» **YOUR GOAL**: Tally how many lines in this material contain the word "html", and reply only with the count.

» **PROVIDED MATERIAL**:
────────────────────

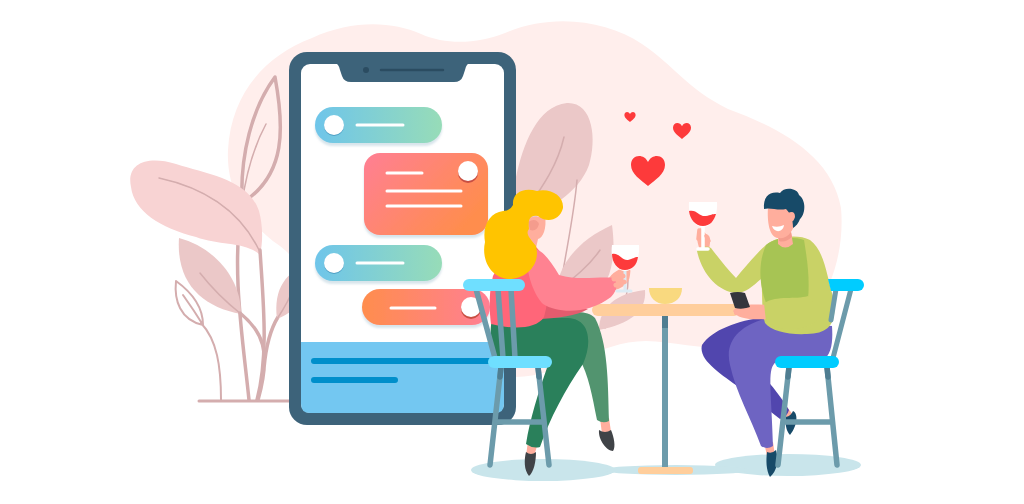
<!DOCTYPE html>
<html lang="en">
<head>
<meta charset="utf-8">
<title>Online dating illustration</title>
<style>
:root {
  --blob: #ffeeec; --leaf: #f8d3d3; --leaf-soft: #ebc8c8; --stem: #d4adae;
  --phone: #3d637a; --phone-dark: #2b4c61; --sky: #73c7f1; --line-blue: #008fcb;
  --red: #fd3a3b; --skin: #ffae9d; --skin-shade: #f49c8d;
  --hair: #ffc400; --pink: #ff8291; --pink-deep: #ff6679;
  --green: #2a805b; --green-light: #52946f; --shoe: #404347;
  --lime: #c9d266; --lime-deep: #a7c454; --violet: #6e64c2; --violet-deep: #5146ae; --navy: #174a68;
  --steel: #6c9bab; --steel-dark: #4f7d91; --cyan: #00ccff; --cyan-soft: #6fdfff;
  --wood: #ffce9c; --shadow: #c9e5eb;
}
html, body { margin: 0; background: #fff; overflow: hidden; }
svg { display: block; width: 1024px; height: 504px; }
.stroke { fill: none; stroke-linecap: round; stroke-linejoin: round; }
.stem { stroke: var(--stem); stroke-width: 3.5; }
.vein { stroke: var(--stem); stroke-width: 1.5; }
.text-line { stroke: #fff; stroke-width: 3; }
.chair-leg { stroke: var(--steel); stroke-width: 5.5; }
</style>
</head>
<body>
<svg viewBox="0 0 1024 504" role="img" aria-label="A couple drinking wine at a table beside a phone showing a chat">
<defs>
  <linearGradient id="mint"><stop offset="0" stop-color="#6ec5ea"/><stop offset="1" stop-color="#97dcb8"/></linearGradient>
  <linearGradient id="coral" x2="1" y2=".6"><stop offset="0" stop-color="#ff7f94"/><stop offset="1" stop-color="#ff8d4d"/></linearGradient>
  <linearGradient id="orange"><stop offset="0" stop-color="#ff8d4d"/><stop offset="1" stop-color="#ff7f94"/></linearGradient>
  <filter id="soft" x="-10%" y="-10%" width="120%" height="130%"><feDropShadow dx="0" dy="3" stdDeviation="1" flood-color="#7fa8bd" flood-opacity=".3"/></filter>
  <path id="heart" d="M0 15C-7 9-17 3-17-6C-17-17-4-18 0-9C4-18 17-17 17-6C17 3 7 9 0 15Z"/>
  <g id="chat-left" filter="url(#soft)">
    <rect x="315" y="107" width="127" height="36" rx="18" fill="url(#mint)"/>
    <circle cx="334" cy="126" r="10" fill="#4e9fc4"/><circle cx="334" cy="125" r="10" fill="#fff"/>
    <path class="stroke text-line" d="M357 125H403"/>
  </g>
</defs>

<path id="backdrop" fill="var(--blob)" d="M228 150C231 95 264 56 312 38C352 20 391 21 421 34C448 46 479 43 505 33C552 13 606 20 642 44C676 67 686 88 728 109C780 128 832 156 841 208C846 265 820 325 772 344C728 356 682 342 646 341C598 341 560 377 516 377L300 350C318 305 309 268 280 246C248 224 226 192 228 150Z"/>

<g id="left-plants">
  <path class="stroke stem" style="stroke-width:3" d="M199 401H300"/>
  <path class="stroke stem" d="M249 400C243 340 231 270 242 203"/>
  <path class="stroke stem" d="M242 203C240 155 252 108 275 77C284 126 287 175 242 203" fill="none"/>
  <path class="stroke vein" d="M242 203C246 175 253 148 266 124"/>
  <path class="stroke stem" style="stroke-width:2" d="M221 400C221 366 217 340 201 323M203 325C180 320 174 300 176 281C194 294 203 309 203 325ZM203 325C195 312 188 302 183 295"/>
  <path fill="var(--leaf)" d="M131 187C126 164 146 155 176 164C207 174 248 179 259 211C263 226 263 242 260 255C245 241 220 246 196 237C160 228 134 211 131 187Z"/>
  <path class="stroke vein" d="M159 178C205 188 240 211 259 250"/>
  <path class="stroke stem" d="M257 400C269 355 263 300 260 250"/>
  <path fill="var(--leaf-soft)" d="M179 238C213 247 241 277 241 314C202 307 176 283 179 238Z"/>
  <path class="stroke vein" d="M200 273C214 291 226 302 241 314"/>
  <path class="stroke stem" d="M258 400C272 350 262 331 240 313M264 368C266 345 270 330 278 317"/>
  <path fill="var(--leaf-soft)" d="M277 319C273 289 286 270 311 265C314 288 302 309 277 319Z"/>
  <path class="stroke vein" d="M277 319C285 307 290 298 294 287"/>
</g>

<g id="back-plants">
  <path fill="var(--leaf-soft)" d="M516 177C523 145 537 106 567 103C593 102 597 139 589 165C578 195 549 205 531 222L510 240Z"/>
  <path class="stroke vein" d="M516 225C535 196 556 172 564 137M577 180C574 216 566 250 560 290M605 328C622 315 628 298 628 280"/>
  <path fill="var(--leaf-soft)" d="M612 225C583 238 560 260 556 290L590 300C613 284 616 254 612 225Z"/>
  <path class="stroke vein" d="M556 292C575 277 590 265 600 250"/>
  <path fill="var(--leaf-soft)" d="M599 330C599 307 617 293 645 290C647 312 629 324 599 330Z"/>
</g>

<g id="phone">
  <rect x="289" y="52" width="227" height="373" rx="18" fill="var(--phone)"/>
  <rect x="301" y="64" width="203" height="349" rx="9" fill="#fff"/>
  <path fill="var(--sky)" d="M301 342H504V404Q504 413 495 413H310Q301 413 301 404Z"/>
  <path fill="var(--phone)" d="M334 62H471Q466 64 465 70L463 76Q461 82 454 82H351Q344 82 342 76L340 70Q339 64 334 62Z"/>
  <circle cx="366" cy="70" r="3" fill="var(--phone-dark)"/>
  <path class="stroke" stroke="var(--phone-dark)" stroke-width="2.5" d="M381 70H443"/>
  <use href="#chat-left"/>
  <use href="#chat-left" y="138"/>
  <g filter="url(#soft)">
    <rect x="364" y="153" width="124" height="82" rx="16" fill="url(#coral)"/>
    <circle cx="468" cy="173" r="10" fill="#c84f43"/><circle cx="468" cy="171" r="10" fill="#fff"/>
    <path class="stroke text-line" d="M387 173H422M387 191H461M387 206H461"/>
  </g>
  <g filter="url(#soft)">
    <rect x="362" y="289" width="128" height="36" rx="18" fill="url(#orange)"/>
    <circle cx="471" cy="309" r="10" fill="#c84f43"/><circle cx="471" cy="307" r="10" fill="#fff"/>
    <path class="stroke text-line" d="M391 308H435"/>
  </g>
  <path class="stroke" stroke="var(--line-blue)" stroke-width="6" d="M314 361H500M314 380H395"/>
</g>

<g id="hearts" fill="var(--red)">
  <use href="#heart" transform="translate(648 171)"/>
  <use href="#heart" transform="translate(682 131) scale(.53)"/>
  <use href="#heart" transform="translate(630 117) scale(.33)"/>
</g>

<g id="floor-shadows" fill="var(--shadow)">
  <ellipse cx="543" cy="470" rx="72" ry="11"/>
  <ellipse cx="788" cy="465" rx="73" ry="11"/>
  <ellipse cx="676" cy="470" rx="74" ry="5"/>
</g>

<g id="table">
  <rect x="662" y="314" width="6" height="154" fill="var(--steel)"/>
  <rect x="662" y="314" width="6" height="14" fill="var(--steel-dark)"/>
  <rect x="638" y="467" width="55" height="7" rx="3" fill="var(--wood)"/>
  <path fill="#f9d97f" d="M649 288H682C682 298 675 304 665 304C656 304 649 298 649 288Z"/>
  <rect x="592" y="304" width="148" height="12" rx="6" fill="var(--wood)"/>
</g>

<g id="woman">
  <g id="woman-far-leg">
    <path fill="var(--skin)" d="M600 418H609L611 432L602 434Z"/>
    <path fill="var(--shoe)" d="M599 430Q605 434 611 430C614 437 616 447 613 451C607 451 598 440 599 430Z"/>
    <path fill="var(--green-light)" d="M543 318C562 315 584 307 595 318C608 343 608 382 609 421Q603 424 597 420C592 395 589 376 579 358L538 360Z"/>
  </g>
  <g id="woman-near-leg">
    <path fill="var(--skin)" d="M528 441L538 443L534 456H526Z"/>
    <path fill="var(--shoe)" d="M526 452Q531 456 536 452C536 461 534 472 529 476C524 470 524 460 526 452Z"/>
    <path fill="var(--green)" d="M492 318H568C591 319 592 344 583 364C565 390 550 418 540 447Q533 449 526 444C530 419 538 393 548 365H505C490 353 489 336 492 318Z"/>
  </g>
  <path fill="#e45c6e" d="M539 297L588 309C576 316 558 318 541 319Z"/>
  <path fill="var(--pink-deep)" d="M493 276C505 251 523 240 536 247C552 264 551 291 544 317C536 330 510 329 491 324C489 309 489 290 493 276Z"/>
  <path fill="var(--skin)" d="M608 280C612 272 619 270 626 266Q632 267 630 275C629 285 621 288 613 291Z"/>
  <path fill="var(--pink)" d="M531 249C541 247 550 260 559 275C579 281 599 276 614 278Q620 288 611 297C589 314 559 314 543 304C531 292 522 259 531 249Z"/>
  <path fill="var(--skin)" d="M522 218L545 216C547 228 543 238 538 239L536 248C528 250 522 248 519 243Z"/>
  <path fill="var(--skin-shade)" d="M528 222Q536 217 539 224Q537 232 530 230Z"/>
  <path fill="var(--hair)" d="M513 205C512 193 523 187 537 191C551 188 564 196 563 208C560 221 546 223 538 216C529 214 528 221 529 229C525 234 530 238 536 246C541 266 525 279 509 279C491 278 481 260 485 242C482 225 490 213 503 211Q510 211 513 205Z"/>
</g>

<g id="woman-glass">
  <path class="stroke" stroke="#dcebf4" stroke-width="3" d="M625 271V291M617 291H631"/>
  <path fill="#fff" d="M612 245H639C640 260 634 271 625 271C616 271 610 260 612 245Z"/>
  <path fill="var(--red)" d="M612 254C619 252 622 261 628 260C633 259 634 257 638 257C637 265 632 270 625 270C617 270 612 262 612 254Z"/>
  <path class="stroke" stroke="var(--skin)" stroke-width="5" d="M614 279L623 276M616 285L624 282"/>
</g>

<g id="woman-chair">
  <path class="stroke chair-leg" d="M476 289L495 358M498 289L503 358M511 289L515 358M501 367L490 465M538 367L549 465"/>
  <path class="stroke" stroke="var(--steel-dark)" stroke-width="5.5" stroke-linecap="butt" d="M501 367L500 377M538 367L539 377"/>
  <path class="stroke chair-leg" d="M497 422H543"/>
  <rect x="463" y="279" width="62" height="12" rx="6" fill="var(--cyan-soft)"/>
  <rect x="488" y="356" width="64" height="12" rx="6" fill="var(--cyan-soft)"/>
</g>

<g id="man">
  <g id="man-far-leg">
    <path fill="var(--skin)" d="M779 412L787 407L794 416L788 424Z"/>
    <path fill="var(--navy)" d="M786 417Q791 416 793 411C798 413 798 425 790 435C786 431 785 423 786 417Z"/>
    <path fill="var(--violet-deep)" d="M772 316C744 319 713 328 702 345C698 360 721 374 740 388L780 419Q787 417 789 410C778 391 757 368 744 356L790 344Z"/>
  </g>
  <g id="man-near-leg">
    <path fill="var(--skin)" d="M764 442H773L775 456H767Z"/>
    <path fill="var(--navy)" d="M767 452Q772 454 776 450C779 460 777 471 770 477C766 470 766 460 767 452Z"/>
    <path fill="var(--violet)" d="M764 319L832 326C833 342 832 354 822 362H776C767 369 771 385 773 446Q767 450 761 446C751 418 736 393 730 365C724 340 741 326 764 319Z"/>
  </g>
  <path fill="var(--skin)" d="M700 250C696 240 696 230 701 228L706 234Q711 235 710 243L709 250Z"/>
  <path fill="var(--lime)" d="M697 251Q704 244 711 248C718 257 727 269 736 278C745 267 757 253 766 245C777 236 798 234 810 240C825 251 827 278 833 296C838 322 830 334 807 334C789 335 771 331 765 323C761 310 763 293 761 279C753 286 745 293 737 293C718 292 702 274 697 251Z"/>
  <path fill="var(--lime-deep)" d="M766 245C778 236 794 237 804 240C807 258 810 278 808 299L766 303C759 284 758 263 766 245Z"/>
  <path fill="var(--skin)" d="M766 305C752 304 738 304 733 311C737 319 750 320 768 319Z"/>
  <path fill="var(--lime)" d="M764 303C778 295 795 300 808 296L824 313C812 332 781 334 766 322Z"/>
  <path fill="var(--skin)" d="M768 207H797C798 217 795 226 791 232L793 244Q785 251 778 244L778 238C769 237 767 221 768 207Z"/>
  <path fill="var(--skin-shade)" d="M779 238Q786 239 791 232L792 237Q785 243 779 241Z"/>
  <path fill="#fff" d="M772 226Q778 228 784 225C783 233 774 233 772 226Z"/>
  <path fill="var(--navy)" d="M764 209C763 196 770 191 780 193C784 186 798 188 799 195C807 201 805 215 800 219C798 224 796 226 793 228C793 220 791 214 786 209C778 211 770 207 764 209Z"/>
  <path fill="var(--skin)" d="M788 213Q795 210 795 217Q793 224 788 221Z"/>
  <path fill="#34363d" d="M730 293Q738 291 745 293L750 307Q742 310 735 308Z"/>
  <path class="stroke" stroke="var(--skin)" stroke-width="4" d="M736 313L748 310"/>
</g>

<g id="man-glass">
  <path class="stroke" stroke="#fff" stroke-width="3.5" d="M703 227V248M698 249H708"/>
  <path fill="#fff" d="M689 202H717C718 215 712 227 703 227C694 227 688 217 689 202Z"/>
  <path fill="var(--red)" d="M689 211C697 209 699 217 706 216C711 215 712 214 716 214C714 221 710 226 703 226C695 226 690 219 689 211Z"/>
  <path class="stroke" stroke="var(--skin)" stroke-width="3.5" d="M699 230L698 239M706 236L709 241"/>
</g>

<g id="man-chair">
  <path class="stroke chair-leg" style="stroke-width:5" d="M851 289L833 358M836 289L831 320"/>
  <path class="stroke chair-leg" d="M789 367L778 465M827 367L837 465M784 422H830"/>
  <path class="stroke" stroke="var(--steel-dark)" stroke-width="5.5" stroke-linecap="butt" d="M789 367L788 377M827 367L828 377"/>
  <path fill="var(--cyan)" d="M828 279H858A6 6 0 0 1 858 291H831Z"/>
  <rect x="775" y="356" width="64" height="12" rx="6" fill="var(--cyan)"/>
</g>
</svg>
</body>
</html>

────────────────────

» **OUTPUT FOR THIS EXERCISE**: 4